## REQUIRED WORK
Copy the entries word for word. Keep the pictures out.

——

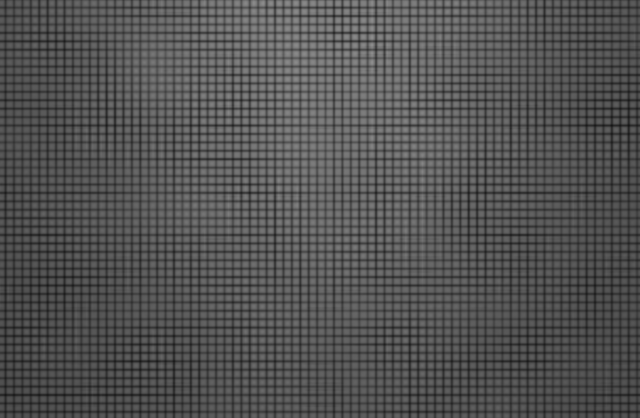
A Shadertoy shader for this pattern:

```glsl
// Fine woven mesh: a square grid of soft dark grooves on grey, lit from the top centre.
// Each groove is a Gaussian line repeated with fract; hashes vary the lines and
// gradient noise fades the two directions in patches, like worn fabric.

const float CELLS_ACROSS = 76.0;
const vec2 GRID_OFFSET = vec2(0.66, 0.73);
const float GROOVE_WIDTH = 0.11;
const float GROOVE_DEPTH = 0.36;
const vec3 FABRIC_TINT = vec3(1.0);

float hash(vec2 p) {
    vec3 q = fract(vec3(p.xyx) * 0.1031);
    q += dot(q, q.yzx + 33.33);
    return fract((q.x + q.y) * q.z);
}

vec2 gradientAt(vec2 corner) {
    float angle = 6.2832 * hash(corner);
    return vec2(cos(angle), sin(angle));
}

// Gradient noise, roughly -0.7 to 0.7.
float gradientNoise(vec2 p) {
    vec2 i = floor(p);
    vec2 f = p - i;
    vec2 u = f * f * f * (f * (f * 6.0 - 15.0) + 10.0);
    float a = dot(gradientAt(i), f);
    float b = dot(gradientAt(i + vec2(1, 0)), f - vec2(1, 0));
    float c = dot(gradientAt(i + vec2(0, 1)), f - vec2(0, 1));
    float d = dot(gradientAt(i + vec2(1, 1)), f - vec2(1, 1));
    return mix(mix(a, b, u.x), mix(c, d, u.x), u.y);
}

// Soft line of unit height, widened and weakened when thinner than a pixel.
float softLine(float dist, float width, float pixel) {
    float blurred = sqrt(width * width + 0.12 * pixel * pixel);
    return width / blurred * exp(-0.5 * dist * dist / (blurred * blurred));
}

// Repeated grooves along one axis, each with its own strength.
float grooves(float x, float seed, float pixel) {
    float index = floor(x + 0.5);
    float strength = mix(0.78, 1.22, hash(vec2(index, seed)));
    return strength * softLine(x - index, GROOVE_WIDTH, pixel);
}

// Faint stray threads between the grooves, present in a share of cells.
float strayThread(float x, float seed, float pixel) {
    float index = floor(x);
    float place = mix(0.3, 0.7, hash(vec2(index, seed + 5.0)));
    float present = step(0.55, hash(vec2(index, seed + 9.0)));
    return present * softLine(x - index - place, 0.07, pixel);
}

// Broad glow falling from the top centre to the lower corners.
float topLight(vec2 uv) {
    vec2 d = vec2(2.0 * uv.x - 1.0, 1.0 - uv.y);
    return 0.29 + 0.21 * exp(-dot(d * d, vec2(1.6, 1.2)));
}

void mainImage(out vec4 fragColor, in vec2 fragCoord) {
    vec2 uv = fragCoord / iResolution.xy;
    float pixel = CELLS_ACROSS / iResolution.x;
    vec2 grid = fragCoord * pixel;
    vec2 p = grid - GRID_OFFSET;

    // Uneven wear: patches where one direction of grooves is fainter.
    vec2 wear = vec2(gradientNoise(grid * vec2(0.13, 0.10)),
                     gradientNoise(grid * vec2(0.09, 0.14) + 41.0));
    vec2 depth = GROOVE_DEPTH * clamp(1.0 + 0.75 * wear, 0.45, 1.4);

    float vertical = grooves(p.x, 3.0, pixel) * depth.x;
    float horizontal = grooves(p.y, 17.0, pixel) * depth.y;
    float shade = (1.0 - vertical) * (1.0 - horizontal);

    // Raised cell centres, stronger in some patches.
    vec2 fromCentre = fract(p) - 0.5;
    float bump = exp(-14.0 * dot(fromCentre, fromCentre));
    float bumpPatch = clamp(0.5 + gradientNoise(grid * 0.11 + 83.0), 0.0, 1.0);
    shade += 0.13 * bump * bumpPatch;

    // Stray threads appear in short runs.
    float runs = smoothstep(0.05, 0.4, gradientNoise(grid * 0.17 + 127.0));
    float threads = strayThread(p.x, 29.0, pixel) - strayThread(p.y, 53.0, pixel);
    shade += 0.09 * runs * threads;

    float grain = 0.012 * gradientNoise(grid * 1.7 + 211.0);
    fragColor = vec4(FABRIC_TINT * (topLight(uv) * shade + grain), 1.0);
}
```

——

## RESPONSE TO THIS EXERCISE
A Shadertoy shader for this pattern:

```glsl
// Fine woven mesh: a square grid of soft dark grooves on grey, lit from the top centre.
// Each groove is a Gaussian line repeated with fract; hashes vary the lines and
// gradient noise fades the two directions in patches, like worn fabric.

const float CELLS_ACROSS = 76.0;
const vec2 GRID_OFFSET = vec2(0.66, 0.73);
const float GROOVE_WIDTH = 0.11;
const float GROOVE_DEPTH = 0.36;
const vec3 FABRIC_TINT = vec3(1.0);

float hash(vec2 p) {
    vec3 q = fract(vec3(p.xyx) * 0.1031);
    q += dot(q, q.yzx + 33.33);
    return fract((q.x + q.y) * q.z);
}

vec2 gradientAt(vec2 corner) {
    float angle = 6.2832 * hash(corner);
    return vec2(cos(angle), sin(angle));
}

// Gradient noise, roughly -0.7 to 0.7.
float gradientNoise(vec2 p) {
    vec2 i = floor(p);
    vec2 f = p - i;
    vec2 u = f * f * f * (f * (f * 6.0 - 15.0) + 10.0);
    float a = dot(gradientAt(i), f);
    float b = dot(gradientAt(i + vec2(1, 0)), f - vec2(1, 0));
    float c = dot(gradientAt(i + vec2(0, 1)), f - vec2(0, 1));
    float d = dot(gradientAt(i + vec2(1, 1)), f - vec2(1, 1));
    return mix(mix(a, b, u.x), mix(c, d, u.x), u.y);
}

// Soft line of unit height, widened and weakened when thinner than a pixel.
float softLine(float dist, float width, float pixel) {
    float blurred = sqrt(width * width + 0.12 * pixel * pixel);
    return width / blurred * exp(-0.5 * dist * dist / (blurred * blurred));
}

// Repeated grooves along one axis, each with its own strength.
float grooves(float x, float seed, float pixel) {
    float index = floor(x + 0.5);
    float strength = mix(0.78, 1.22, hash(vec2(index, seed)));
    return strength * softLine(x - index, GROOVE_WIDTH, pixel);
}

// Faint stray threads between the grooves, present in a share of cells.
float strayThread(float x, float seed, float pixel) {
    float index = floor(x);
    float place = mix(0.3, 0.7, hash(vec2(index, seed + 5.0)));
    float present = step(0.55, hash(vec2(index, seed + 9.0)));
    return present * softLine(x - index - place, 0.07, pixel);
}

// Broad glow falling from the top centre to the lower corners.
float topLight(vec2 uv) {
    vec2 d = vec2(2.0 * uv.x - 1.0, 1.0 - uv.y);
    return 0.29 + 0.21 * exp(-dot(d * d, vec2(1.6, 1.2)));
}

void mainImage(out vec4 fragColor, in vec2 fragCoord) {
    vec2 uv = fragCoord / iResolution.xy;
    float pixel = CELLS_ACROSS / iResolution.x;
    vec2 grid = fragCoord * pixel;
    vec2 p = grid - GRID_OFFSET;

    // Uneven wear: patches where one direction of grooves is fainter.
    vec2 wear = vec2(gradientNoise(grid * vec2(0.13, 0.10)),
                     gradientNoise(grid * vec2(0.09, 0.14) + 41.0));
    vec2 depth = GROOVE_DEPTH * clamp(1.0 + 0.75 * wear, 0.45, 1.4);

    float vertical = grooves(p.x, 3.0, pixel) * depth.x;
    float horizontal = grooves(p.y, 17.0, pixel) * depth.y;
    float shade = (1.0 - vertical) * (1.0 - horizontal);

    // Raised cell centres, stronger in some patches.
    vec2 fromCentre = fract(p) - 0.5;
    float bump = exp(-14.0 * dot(fromCentre, fromCentre));
    float bumpPatch = clamp(0.5 + gradientNoise(grid * 0.11 + 83.0), 0.0, 1.0);
    shade += 0.13 * bump * bumpPatch;

    // Stray threads appear in short runs.
    float runs = smoothstep(0.05, 0.4, gradientNoise(grid * 0.17 + 127.0));
    float threads = strayThread(p.x, 29.0, pixel) - strayThread(p.y, 53.0, pixel);
    shade += 0.09 * runs * threads;

    float grain = 0.012 * gradientNoise(grid * 1.7 + 211.0);
    fragColor = vec4(FABRIC_TINT * (topLight(uv) * shade + grain), 1.0);
}
```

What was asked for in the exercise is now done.